This resource can guide you and your family in ongoing discussions with children during the COVID-19 pandemic. It offers specific language you can use when responding to children about the heartbreaking news that they will not be able to attend camp this summer as planned.
There’s nothing funny about the virus that’s killing people around the world, and anyone who jokes about it is looking for trouble – maybe even tempting fate. For a little dose of comic relief, then, here are a few of my favorite Jewish jokes from tsuris past.
Earlier this month, I joined a Virginia synagogue's virtual Shabbat services, led by its youth group teens. Afterward, I composed and sent an email to the congregation’s cantors to tell them how touched I was by the service and to express my sincere gratitude to them.
The Book of Proverbs instructs us to “speak up for those who cannot speak...to raise our voices on behalf of the vulnerable and downtrodden.” (Proverbs 31:8-9). The individuals who make up America’s prison population are isolated, vulnerable, and voiceless.
We see everything around us through a coronavirus-colored lens these days, searching the past for clues about what is to come. This month, I'm using the rhyme about April showers and May flowers as an occasion for hope, seeing every holiday in May as part of this unfolding pandemic.
As challenging as these days of quarantine have been, I take comfort in the many ways this strange time of separation have enabled us – however ironically – to come together. Here are a few of the “blessings of separation” I’ve experienced in the age of COVID-19.

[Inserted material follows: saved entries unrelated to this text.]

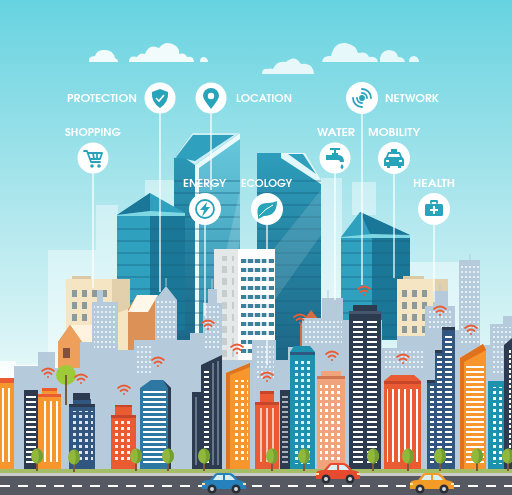
<!DOCTYPE html>
<html lang="en">
<head>
<meta charset="utf-8">
<title>Smart city</title>
<style>
:root{--navy:#2d3b50;--blue:#2d78a3;--deep:#315680;--teal:#1e91af;--orange:#f7962d;--red:#ea5b33;--haze:#b5cbdb;--beige:#f5e5c3;--glass:#2fa0be;--glass-dark:#1b7797;--leaf:#91b83b;--road:#565961;--icon:#27a3ba}
html,body{margin:0;height:100%;overflow:hidden}
svg.city{display:block;width:512px;height:495px}
.label{font:700 9.6px "TeX Gyre Adventor",Lato,sans-serif;fill:#fff}
.navy{fill:var(--navy)}.blue{fill:var(--blue)}.deep{fill:var(--deep)}.teal{fill:var(--teal)}.orange{fill:var(--orange)}.red{fill:var(--red)}.haze{fill:var(--haze)}.beige{fill:var(--beige)}.glass{fill:var(--glass)}.glass-dark{fill:var(--glass-dark)}.white{fill:#fff}.icon{fill:var(--icon)}
.icon-line{fill:none;stroke:var(--icon);stroke-width:1.8;stroke-linecap:round;stroke-linejoin:round}
.pins line{stroke:#fff;stroke-width:1.5;opacity:.85}
.wifi{fill:none;stroke:var(--red);stroke-width:1.7;stroke-linecap:round}
</style>
</head>
<body>
<svg class="city" viewBox="0 0 512 495" role="img" aria-label="Smart city skyline with connected services">
<defs>
<linearGradient id="sky" x2="0" y2="1"><stop offset="0" stop-color="#67d3e0"/><stop offset=".5" stop-color="#a9e5ec"/><stop offset=".95" stop-color="#e0f6f7"/><stop offset="1" stop-color="#fff"/></linearGradient>
<linearGradient id="tower" x2="0" y2="1"><stop offset="0" stop-color="#2d9dbb"/><stop offset="1" stop-color="#1d6686"/></linearGradient>
<linearGradient id="tower-light" x2="0" y2="1"><stop offset="0" stop-color="#68c9dd"/><stop offset="1" stop-color="#2b8aa9"/></linearGradient>
<pattern id="floors" width="20" height="12" patternUnits="userSpaceOnUse"><path d="M0 1H20" stroke="#125d7b" stroke-width="1.5" opacity=".45"/></pattern>
<pattern id="columns" width="6" height="60" patternUnits="userSpaceOnUse"><path d="M2 0H4V60H2Z" fill="#fff"/></pattern>
<pattern id="bars" width="30" height="5" patternUnits="userSpaceOnUse"><path d="M0 1H30V3H0Z" fill="#fff"/></pattern>
<pattern id="grid" width="6" height="6" patternUnits="userSpaceOnUse"><path d="M1 1H4V4H1Z" fill="#fff"/></pattern>
<pattern id="fine" width="4" height="5" patternUnits="userSpaceOnUse"><path d="M1 1H3V3H1Z" fill="#e4f0f6"/></pattern>
<pattern id="panes" width="10" height="12" patternUnits="userSpaceOnUse"><path d="M2 2H7V9H2Z" fill="#8c9a9b"/></pattern>
<g id="wifi" class="wifi"><path d="M-6-4Q0-9 6-4M-3.5-1Q0-4 3.5-1"/><circle cy="2" r="1" fill="#ea5b33" stroke="none"/></g>
<g id="tree"><path d="M-1 0H1V15H-1Z" fill="#7c5a38"/><ellipse rx="6" ry="7.5" fill="#91b83b"/><path d="M0-7.5A6 7.5 0 0 1 0 7.5Q4 0 0-7.5Z" fill="#74a033"/></g>
<g id="car"><path d="M-22 5V-1Q-21-4-14-4L-9-10Q-8-11-6-11H5Q8-11 10-9L14-4Q21-3 22 0V5Z"/><path d="M-11-4L-7-9H-1V-4ZM1-4V-9H5Q7-9 11-4Z" fill="#d9eff4"/><g fill="#292e36"><circle cx="-12" cy="5" r="4.5"/><circle cx="12" cy="5" r="4.5"/></g><g fill="#d5d9dc"><circle cx="-12" cy="5" r="2"/><circle cx="12" cy="5" r="2"/></g><path d="M-22-1H-19V1H-22ZM19-1H22V1H19Z" fill="#ffe69a"/></g>
</defs>

<rect width="512" height="495" fill="#fff"/>
<rect id="sky-area" width="512" height="380" fill="url(#sky)"/>
<g id="clouds" fill="#fff">
<path d="M89 62Q88 56 95 56Q97 49 105 50Q113 50 115 58Q118 59 118 62ZM129 62Q129 55 137 57Q140 52 145 54Q149 43 159 48Q166 39 176 46Q180 50 179 54Q185 52 187 57Q194 56 194 62ZM200 62Q200 57 204 57Q208 58 208 62Z" opacity=".9"/>
<path d="M262 74Q262 68 268 69Q271 68 273 69Q277 60 286 62Q295 54 301 64Q313 62 314 74ZM322 62Q323 55 331 56Q334 42 346 43Q356 45 358 53Q367 51 369 57Q377 56 378 62ZM380 62Q379 52 388 50Q397 50 398 57Q404 57 405 62ZM409 62Q409 56 414 56Q419 57 419 62Z" opacity=".82"/>
</g>

<g id="distant-blocks" fill="#fff" opacity=".4">
<path d="M48 250H97V470H48ZM96 205H118V330H96ZM145 180H176V250H145ZM321 178H342V300H321ZM409 262H462V400H409ZM352 182H376V215H352Z"/>
</g>

<g id="glass-towers">
<path d="M174 158L192 133H240V350H174Z" fill="url(#tower)"/>
<path d="M195 165L240 135V350H195Z" fill="url(#tower-light)"/>
<path d="M174 158L192 133H240L195 165L182 156Z" fill="#c8eef4"/><path d="M176 157L193 135H234L195 161Z" class="glass"/>
<path d="M195 165L240 133V139L199 168V350H195Z" fill="#e8fafb"/>
<path d="M174 180H240V350H174Z" fill="url(#floors)"/>
<path d="M204 350L240 190V240L217 350Z" fill="#fff" opacity=".17"/>
<path d="M257 153H281L321 180V360H257Z" fill="url(#tower)"/>
<path d="M281 153H305L321 180V184L281 158Z" fill="#e1f7f9"/><path d="M288 154H303L316 174Z" class="glass"/>
<path d="M257 170H321V360H257Z" fill="url(#floors)"/>
<path d="M257 270L321 190V235L257 325Z" fill="#fff" opacity=".13"/>
<path d="M117 215L150 193L185 213V330H117Z" class="glass"/>
<path d="M117 215L150 193V211ZM150 215H185V330H150Z" class="glass-dark"/>
<path d="M117 215L150 211L185 213V216H117Z" fill="#80d7e4"/>
<path d="M117 218H185V330H117Z" fill="url(#floors)"/>
<path d="M341 237L360 212L410 235V340H341Z" class="glass"/>
<path d="M360 212L410 235L372 238ZM372 238H410V340H372Z" class="glass-dark"/>
<path d="M341 237L372 234L410 235V238H341Z" fill="#7fd6e3"/>
<path d="M341 240H410V340H341Z" fill="url(#floors)"/>
</g>

<g id="mid-buildings">
<path d="M66 279H130V375H66ZM397 279H448V375H397Z" class="beige"/>
<path d="M112 279H130V375H112ZM434 279H448V375H434Z" fill="#e2cfab"/>
<path d="M70 287H112V340H70ZM401 287H432V350H401Z" fill="url(#panes)"/>
<path d="M72 276H91V279H72ZM403 276H424V279H403Z" fill="#d9c9a5"/>
<path d="M128 309L137 295H158V370H128Z" fill="#dc9157"/><path d="M137 295H158L148 312H128Z" fill="#fff7e7"/>
<path d="M117 313L128 309V385H117Z" class="beige"/>
<path d="M58 342L70 325H92L104 342V390H58Z" fill="#d9894f"/><path d="M70 325H92L104 342H82Z" fill="#fff3df"/><path d="M58 342L70 325L82 342V390H58Z" fill="#ed9f5b"/>
<path d="M63 348H70V358H63ZM87 350H94V360H87Z" fill="#81513c"/>
<path d="M300 325L311 310L323 325V370H300Z" fill="#d66c42"/>
<path d="M214 249H238V420H214Z" fill="#e4e8e8"/><path d="M238 249H275V420H238Z" class="white"/>
<path d="M218 256H234V400H218Z" fill="url(#panes)" opacity=".35"/>
<path d="M241 259H274V263H241ZM241 268H274V272H241ZM241 277H274V281H241ZM241 286H274V290H241ZM241 295H274V299H241ZM241 304H274V308H241ZM241 313H274V317H241ZM241 322H274V326H241ZM241 331H274V335H241ZM241 340H274V344H241ZM241 349H274V353H241Z" fill="#3c8099"/>
<path d="M247 255V360M254 255V360M261 255V360M268 255V360" stroke="#fff" stroke-width="1.5"/>
<path d="M0 361H16V380H0ZM14 365H40V470H14Z" fill="#fff" opacity=".7"/>
</g>

<g id="haze-skyline">
<path class="haze" d="M14 366H38V352H55V368H80V342H92V302H97V290H103V302H118V350H134V340H155V300L166 286L177 300V340H190V333H203V303H208V289H217V303H222V360H252V340H276V360H288V347H302V318H322V298H343V320H382V348H397V336H425V306H433V291H448V306H455V330H459V260H480V345H490V324H503V316H512V470H14Z"/>
<path d="M94 306H116V348H94ZM157 301H176V338H157ZM204 306H221V350H204ZM255 343H274V380H255ZM304 321H342V345H304ZM427 309H453V330H427ZM461 264H479V344H461ZM137 343H153V375H137ZM384 350H424V370H384ZM492 327H511V375H492Z" fill="url(#fine)"/>
<path d="M166 286V278M212 289V279M328 298V290M440 291V284M470 260V254" stroke="#b5cbdb"/>
<circle cx="66" cy="375" r="10" fill="#9dcb37"/><path d="M65 375H67V405H65Z" fill="#7c5a38"/>
</g>

<g id="front-buildings">
<path class="orange" d="M0 378H14V470H0Z"/><path class="red" d="M0 378H14V383H0Z"/><path d="M0 388H12V462H0Z" fill="url(#columns)"/>
<path class="navy" d="M24 390H38V470H24Z"/><path d="M26 396H36V464H26Z" fill="url(#bars)"/>
<path class="orange" d="M38 394H42V389H57V394H61V470H38Z"/><path class="red" d="M38 394H61V397H38ZM42 388H57V391H42Z"/><path d="M40 401H59V462H40Z" fill="url(#columns)"/>
<path class="deep" d="M69 404H73V399H91V404H95V470H69Z"/><path class="navy" d="M69 404H95V407H69ZM73 393H90V400H73Z"/><path d="M72 411H93V463H72Z" fill="url(#grid)" opacity=".85"/>
<path class="red" d="M111 415H115V405H132V415H136V470H111Z"/><path fill="#c74528" d="M111 415H136V418H111ZM115 405H132V407H115Z"/><path d="M114 421H133V463H114Z" fill="url(#grid)" opacity=".9"/>
<path class="blue" d="M140 388L151 380H163L171 388V470H140Z"/><path class="navy" d="M163 380L171 388V470H168V388Z"/><path d="M143 391H166V463H143Z" fill="url(#bars)"/>
<path class="navy" d="M192 392H201V365L222 355V470H192Z"/><path d="M204 371H209V465H204Z" fill="url(#bars)"/><path d="M213 363V465M218 361V465M196 397V465" stroke="#7c8ba0" stroke-width="1.5"/>
<path class="orange" d="M226 373L250 363V470H226Z"/><path d="M226 373L250 363V367L230 375V470H226Z" fill="#de741f"/><path d="M232 380H248V463H232Z" fill="url(#grid)"/>
<path class="red" d="M255 402H260V391H274V402H279V470H255Z"/><path fill="#c74528" d="M255 402H279V405H255ZM260 391H274V394H260Z"/><path d="M257 408H277V462H257Z" fill="url(#columns)" opacity=".65"/>
<path class="navy" d="M280 390H290V470H280Z"/><path d="M282 395H288V465H282Z" fill="url(#bars)" opacity=".6"/>
<path class="teal" d="M290 352L294 346H310L315 352V470H290Z"/><path class="deep" d="M290 352H315V355H290Z"/><path d="M293 359H313V464H293Z" fill="url(#grid)" opacity=".85"/>
<path fill="#f0a47b" d="M317 376H321V371H341V376H345V470H317Z"/><path fill="#cf754f" d="M317 376H345V379H317Z"/><path d="M320 384H343V463H320Z" fill="url(#grid)"/>
<path class="navy" d="M349 311H353V305H377V311H381V470H349Z"/><path fill="#46566c" d="M349 311H381V314H349Z"/><path d="M353 319H377V464H353Z" fill="url(#bars)"/><path class="navy" d="M363 318H367V465H363Z"/>
<path class="red" d="M384 381L391 375H414L421 381V470H384Z"/><path fill="#c74528" d="M384 381H421V384H384Z"/><path d="M387 389H418V462H387Z" fill="url(#columns)"/>
<path class="deep" d="M427 380H435V350H442V327H455V470H427Z"/><path d="M430 385H434V465H430ZM437 355H442V465H437ZM445 333H452V465H445Z" fill="url(#bars)"/><path class="navy" d="M442 327H455V330H442ZM435 350H442V353H435ZM427 380H435V383H427Z"/>
<path class="orange" d="M460 358L483 344L486 350V470H460Z"/><path fill="#df711f" d="M460 358L483 344L486 350L464 362V470H460Z"/><path d="M466 366H484V463H466Z" fill="url(#bars)"/>
<path class="teal" d="M488 381H504V470H488Z"/><path d="M491 387H502V464H491Z" fill="url(#grid)"/>
<path class="navy" d="M504 345L512 338V470H504Z"/><path d="M510 350V465" stroke="#fff" stroke-width="2" stroke-dasharray="3 2"/>
</g>

<g id="wifi-signals">
<use href="#wifi" x="48" y="375"/><use href="#wifi" x="81" y="381"/><use href="#wifi" x="124" y="392"/><use href="#wifi" x="158" y="364"/><use href="#wifi" x="208" y="327"/><use href="#wifi" x="237" y="351"/><use href="#wifi" x="267" y="379"/><use href="#wifi" x="300" y="321"/><use href="#wifi" x="332" y="358"/><use href="#wifi" x="364" y="293"/><use href="#wifi" x="403" y="361"/><use href="#wifi" x="440" y="313"/><use href="#wifi" x="471" y="332"/>
</g>

<g id="street">
<path d="M0 469H512V475H0Z" fill="#a5bd66"/><path d="M0 473H512V476H0Z" fill="#c9ccca"/>
<path d="M0 476H512V495H0Z" fill="var(--road)"/>
<path d="M0 486H512" stroke="#fff" stroke-width="1.8" stroke-dasharray="10 8"/>
<use href="#tree" x="37" y="456"/><use href="#tree" x="74" y="457"/><use href="#tree" x="136" y="456"/><use href="#tree" x="168" y="456"/><use href="#tree" x="204" y="456"/><use href="#tree" x="272" y="456"/><use href="#tree" x="304" y="456"/><use href="#tree" x="373" y="456"/><use href="#tree" x="408" y="456"/><use href="#tree" x="440" y="456"/><use href="#tree" x="477" y="456"/><use href="#tree" x="508" y="456"/>
<use href="#car" x="224" y="484" fill="#2681bd"/><use href="#car" x="338" y="474" fill="#e64b30"/><use href="#car" x="432" y="484" fill="#f39b27"/>
</g>

<g id="service-pins">
<g class="pins"><line x1="160" y1="112" x2="160" y2="292"/><line x1="211" y1="112" x2="211" y2="190"/><line x1="362" y1="114" x2="362" y2="285"/><line x1="93" y1="172" x2="93" y2="288"/><line x1="335" y1="172" x2="335" y2="300"/><line x1="394" y1="172" x2="394" y2="278"/><line x1="205" y1="224" x2="205" y2="316"/><line x1="267" y1="224" x2="267" y2="365"/><line x1="434" y1="224" x2="434" y2="302"/></g>
<g class="white"><circle cx="160" cy="98" r="15.5"/><circle cx="211" cy="98" r="15.5"/><circle cx="362" cy="98" r="16"/><circle cx="93" cy="158" r="15.5"/><circle cx="335" cy="158" r="15.5"/><circle cx="394" cy="158" r="16"/><circle cx="205" cy="209" r="16"/><circle cx="267" cy="209" r="16"/><circle cx="434" cy="209" r="16"/></g>
<g id="shield"><path class="icon" d="M160 89L168 92Q169 102 160 108Q151 102 152 92Z"/><path d="M156 98L159 101L164 95" fill="none" stroke="#fff" stroke-width="1.6"/></g>
<g id="map-pin"><path class="icon" d="M211 109Q203 99 203 96A8 8 0 0 1 219 96Q219 99 211 109Z"/><circle cx="211" cy="96" r="3.2" fill="#fff"/></g>
<g id="signal" class="icon-line"><circle cx="362" cy="98" r="2" class="icon"/><path d="M362 93A5 5 0 0 1 367 98M362 89A9 9 0 0 1 371 98M362 103A5 5 0 0 1 357 98M362 107A9 9 0 0 1 353 98"/></g>
<g id="cart"><path class="icon-line" d="M84 151H87L91 162H100M88 153H102L100 159H90M93 153L94 159M97 153V159"/><circle class="icon" cx="92" cy="166" r="1.8"/><circle class="icon" cx="99" cy="166" r="1.8"/></g>
<g id="tap"><path class="icon" d="M326 155H332V153H338V155Q344 155 344 162H340Q340 160 338 160H326ZM334 149H336V153H334ZM330 148H340V150H330ZM342 164Q345 168 342 169Q339 168 342 164Z"/></g>
<g id="taxi"><path class="icon" d="M391 149H397V152H400L402 157Q404 158 404 160V166H401V168H398V166H390V168H387V166H384V160Q384 158 386 157L388 152H391Z"/><path d="M389 154H399L400 157H388ZM386 160H389V162H386ZM399 160H402V162H399Z" fill="#fff"/></g>
<g id="bolt"><circle class="icon-line" cx="205" cy="209" r="9"/><path class="icon" d="M207 202L200 210H204L202 217L210 207H206Z"/></g>
<g id="leaf"><path class="icon" d="M258 216Q255 203 268 203Q273 203 277 201Q277 216 264 216L258 219Z"/><path d="M259 216Q266 208 273 205" fill="none" stroke="#fff"/></g>
<g id="medical-case"><rect class="icon" x="425" y="204" width="18" height="12" rx="1.5"/><path class="icon-line" d="M431 203V201H437V203"/><path d="M433 206H435V209H438V211H435V214H433V211H430V209H433Z" fill="#fff"/></g>
</g>

<g id="service-labels" class="label" lengthAdjust="spacingAndGlyphs">
<text x="67" y="102" textLength="70" lengthAdjust="spacingAndGlyphs">PROTECTION</text>
<text x="236" y="102" textLength="56" lengthAdjust="spacingAndGlyphs">LOCATION</text>
<text x="385" y="102" textLength="54" lengthAdjust="spacingAndGlyphs">NETWORK</text>
<text x="65" y="136" textLength="56" lengthAdjust="spacingAndGlyphs">SHOPPING</text>
<text x="317" y="136" textLength="38" lengthAdjust="spacingAndGlyphs">WATER</text>
<text x="368" y="136" textLength="52" lengthAdjust="spacingAndGlyphs">MOBILITY</text>
<text x="183" y="187" textLength="43" lengthAdjust="spacingAndGlyphs">ENERGY</text>
<text x="241" y="187" textLength="51" lengthAdjust="spacingAndGlyphs">ECOLOGY</text>
<text x="413" y="187" textLength="42" lengthAdjust="spacingAndGlyphs">HEALTH</text>
</g>
</svg>
</body>
</html>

The Eternal One spoke to Moses, saying: "Speak to the Israelites and say to them: If any men or women explicitly utter a nazirite’s vow, to set themselves apart for the Eternal,they shall abstain from wine and any other intoxicant." - Numbers 6:1-2